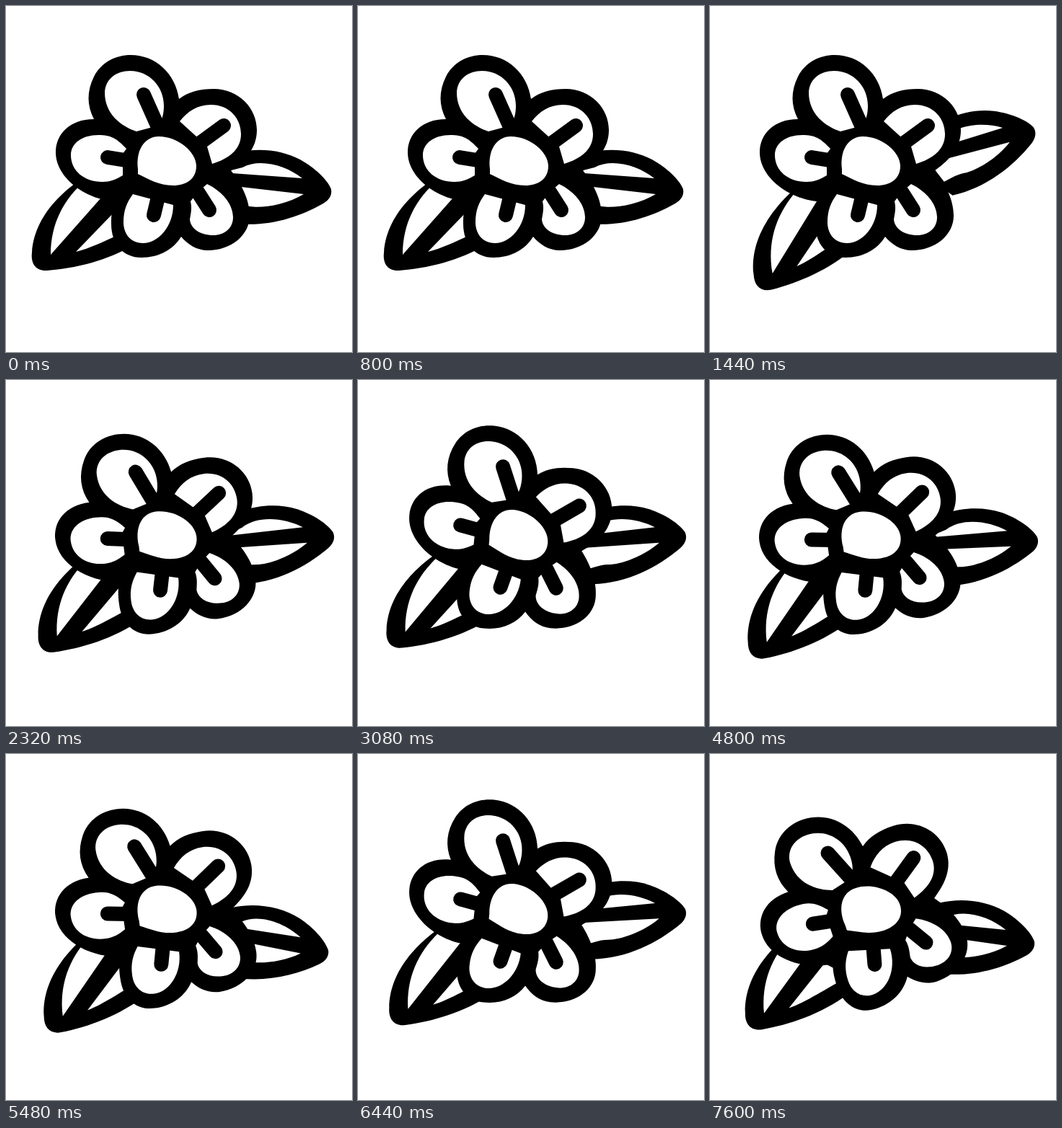
Animation, 480 px wide and 480 px high, one loop 7.68 s. Source, as an HTML page:

```html
<!DOCTYPE html>
<html lang="en">
<head>
<meta charset="utf-8">
<title>Wobbling flower</title>
<style>
html, body { margin: 0; width: 100%; height: 100%; overflow: hidden; background: #fff; }
svg { display: block; width: 100vw; height: 100vh; }
.hole { fill: #fff; }
.line { fill: none; stroke: #000; stroke-width: 20; stroke-linecap: round; }
</style>
</head>
<body>
<svg viewBox="0 0 480 480">
  <g id="left">
    <path d="M130 225C95 243 40 282 36 342C34 358 42 368 57 367C95 364 140 354 180 330L190 250Z"/>
    <path class="hole" d="M62 345C62 302 80 268 110 242L140 257ZM97 341L152 284L185 305C150 319 122 335 97 341Z"/>
  </g>
  <g id="right">
    <path d="M290 215C325 196 372 194 408 213C428 224 446 241 451 254C453 263 447 270 440 274C405 294 360 308 312 301L285 260Z"/>
    <path class="hole" d="M300 231L411 239C388 221 352 211 328 224ZM300 248L413 261C388 276 355 281 338 278C325 276 315 279 308 279L303 262Z"/>
  </g>
  <g id="flower">
    <path d="M122 157C112 138 112 118 122 98C132 78 152 68 173 68C208 68 235 94 240 129C253 119 269 115 288 115C323 115 348 142 348 172C348 195 335 212 312 228C326 246 338 268 338 291C338 318 312 339 280 339C265 339 252 331 243 320C232 338 212 349 188 349C162 349 146 330 146 302C146 289 147 281 150 271C110 268 69 238 69 203C69 178 88 157 122 157Z"/>
    <path class="hole" d="M137 120C138 101 153 90 172 90C199 90 219 112 219 138C219 152 216 158 211 166L181 174C160 167 137 150 137 120Z
      M241 160C252 146 266 137 284 137C310 137 326 156 326 178C326 199 309 212 286 219L279 195L263 180Z
      M90 207C90 190 106 179 128 179C146 179 154 184 167 198L162 205L162 235C152 241 144 244 134 244C108 244 90 228 90 207Z
      M176 261L232 276C232 306 211 329 190 329C172 329 163 315 163 300C163 283 168 272 176 261Z
      M279 247C300 257 315 275 315 293C315 309 302 318 288 318C268 318 256 308 255 296C257 285 258 280 256 271L266 258Z"/>
    <path class="line" d="M191 123L211 168M302 166L265 193M141 210L172 215M205 290L211 265M282 283L266 258"/>
    <path class="hole" d="M183 226C180 200 192 181 212 181C238 181 264 202 264 222C264 240 250 249 232 249C212 249 198 240 183 233Z"/>
  </g>
</svg>
<script>
const LOOP = 7680, BEAT = 480, MOVE = 3;

// Every part rests, then swings in MOVE poses: [first pose, degrees to reach]
const swings = {
  left: [[9, -10], [17, -1.6], [28, -13.5], [34, -2], [37, -7], [49, -3.2], [57, -5.5]],
  right: [[9, -21.4], [13, -10.5], [29, -2], [37, -9], [42, 4.7], [45, -9.7], [53, 1.5]],
  flower: [-7, 6, 1, -8, 6, -18].map((angle, i) => [13 + 8 * i, angle])
};

// Four drawn poses per beat, the first held longer
function poseAt(t) {
  const r = t % BEAT;
  return 4 * Math.floor(t / BEAT) + (r >= 200) + (r >= 320) + (r >= 400);
}

function angleAt(moves, pose) {
  let angle = 0;
  for (const [first, goal] of moves) {
    const u = Math.min(1, Math.max(0, (pose - first) / MOVE));
    angle += (goal - angle) * u * u * (3 - 2 * u);
  }
  return angle;
}

const start = performance.now();
function draw() {
  const pose = poseAt((performance.now() - start) % LOOP);
  for (const id in swings)
    document.getElementById(id).setAttribute('transform', `rotate(${angleAt(swings[id], pose)} 223 217)`);
  requestAnimationFrame(draw);
}
draw();
</script>
</body>
</html>
```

_____

- Directions for this task: Make an exact copy of all entries above, dropping the images.

- Exercise output:
Animation, 480 px wide and 480 px high, one loop 7.68 s. Source, as an HTML page:

```html
<!DOCTYPE html>
<html lang="en">
<head>
<meta charset="utf-8">
<title>Wobbling flower</title>
<style>
html, body { margin: 0; width: 100%; height: 100%; overflow: hidden; background: #fff; }
svg { display: block; width: 100vw; height: 100vh; }
.hole { fill: #fff; }
.line { fill: none; stroke: #000; stroke-width: 20; stroke-linecap: round; }
</style>
</head>
<body>
<svg viewBox="0 0 480 480">
  <g id="left">
    <path d="M130 225C95 243 40 282 36 342C34 358 42 368 57 367C95 364 140 354 180 330L190 250Z"/>
    <path class="hole" d="M62 345C62 302 80 268 110 242L140 257ZM97 341L152 284L185 305C150 319 122 335 97 341Z"/>
  </g>
  <g id="right">
    <path d="M290 215C325 196 372 194 408 213C428 224 446 241 451 254C453 263 447 270 440 274C405 294 360 308 312 301L285 260Z"/>
    <path class="hole" d="M300 231L411 239C388 221 352 211 328 224ZM300 248L413 261C388 276 355 281 338 278C325 276 315 279 308 279L303 262Z"/>
  </g>
  <g id="flower">
    <path d="M122 157C112 138 112 118 122 98C132 78 152 68 173 68C208 68 235 94 240 129C253 119 269 115 288 115C323 115 348 142 348 172C348 195 335 212 312 228C326 246 338 268 338 291C338 318 312 339 280 339C265 339 252 331 243 320C232 338 212 349 188 349C162 349 146 330 146 302C146 289 147 281 150 271C110 268 69 238 69 203C69 178 88 157 122 157Z"/>
    <path class="hole" d="M137 120C138 101 153 90 172 90C199 90 219 112 219 138C219 152 216 158 211 166L181 174C160 167 137 150 137 120Z
      M241 160C252 146 266 137 284 137C310 137 326 156 326 178C326 199 309 212 286 219L279 195L263 180Z
      M90 207C90 190 106 179 128 179C146 179 154 184 167 198L162 205L162 235C152 241 144 244 134 244C108 244 90 228 90 207Z
      M176 261L232 276C232 306 211 329 190 329C172 329 163 315 163 300C163 283 168 272 176 261Z
      M279 247C300 257 315 275 315 293C315 309 302 318 288 318C268 318 256 308 255 296C257 285 258 280 256 271L266 258Z"/>
    <path class="line" d="M191 123L211 168M302 166L265 193M141 210L172 215M205 290L211 265M282 283L266 258"/>
    <path class="hole" d="M183 226C180 200 192 181 212 181C238 181 264 202 264 222C264 240 250 249 232 249C212 249 198 240 183 233Z"/>
  </g>
</svg>
<script>
const LOOP = 7680, BEAT = 480, MOVE = 3;

// Every part rests, then swings in MOVE poses: [first pose, degrees to reach]
const swings = {
  left: [[9, -10], [17, -1.6], [28, -13.5], [34, -2], [37, -7], [49, -3.2], [57, -5.5]],
  right: [[9, -21.4], [13, -10.5], [29, -2], [37, -9], [42, 4.7], [45, -9.7], [53, 1.5]],
  flower: [-7, 6, 1, -8, 6, -18].map((angle, i) => [13 + 8 * i, angle])
};

// Four drawn poses per beat, the first held longer
function poseAt(t) {
  const r = t % BEAT;
  return 4 * Math.floor(t / BEAT) + (r >= 200) + (r >= 320) + (r >= 400);
}

function angleAt(moves, pose) {
  let angle = 0;
  for (const [first, goal] of moves) {
    const u = Math.min(1, Math.max(0, (pose - first) / MOVE));
    angle += (goal - angle) * u * u * (3 - 2 * u);
  }
  return angle;
}

const start = performance.now();
function draw() {
  const pose = poseAt((performance.now() - start) % LOOP);
  for (const id in swings)
    document.getElementById(id).setAttribute('transform', `rotate(${angleAt(swings[id], pose)} 223 217)`);
  requestAnimationFrame(draw);
}
draw();
</script>
</body>
</html>
```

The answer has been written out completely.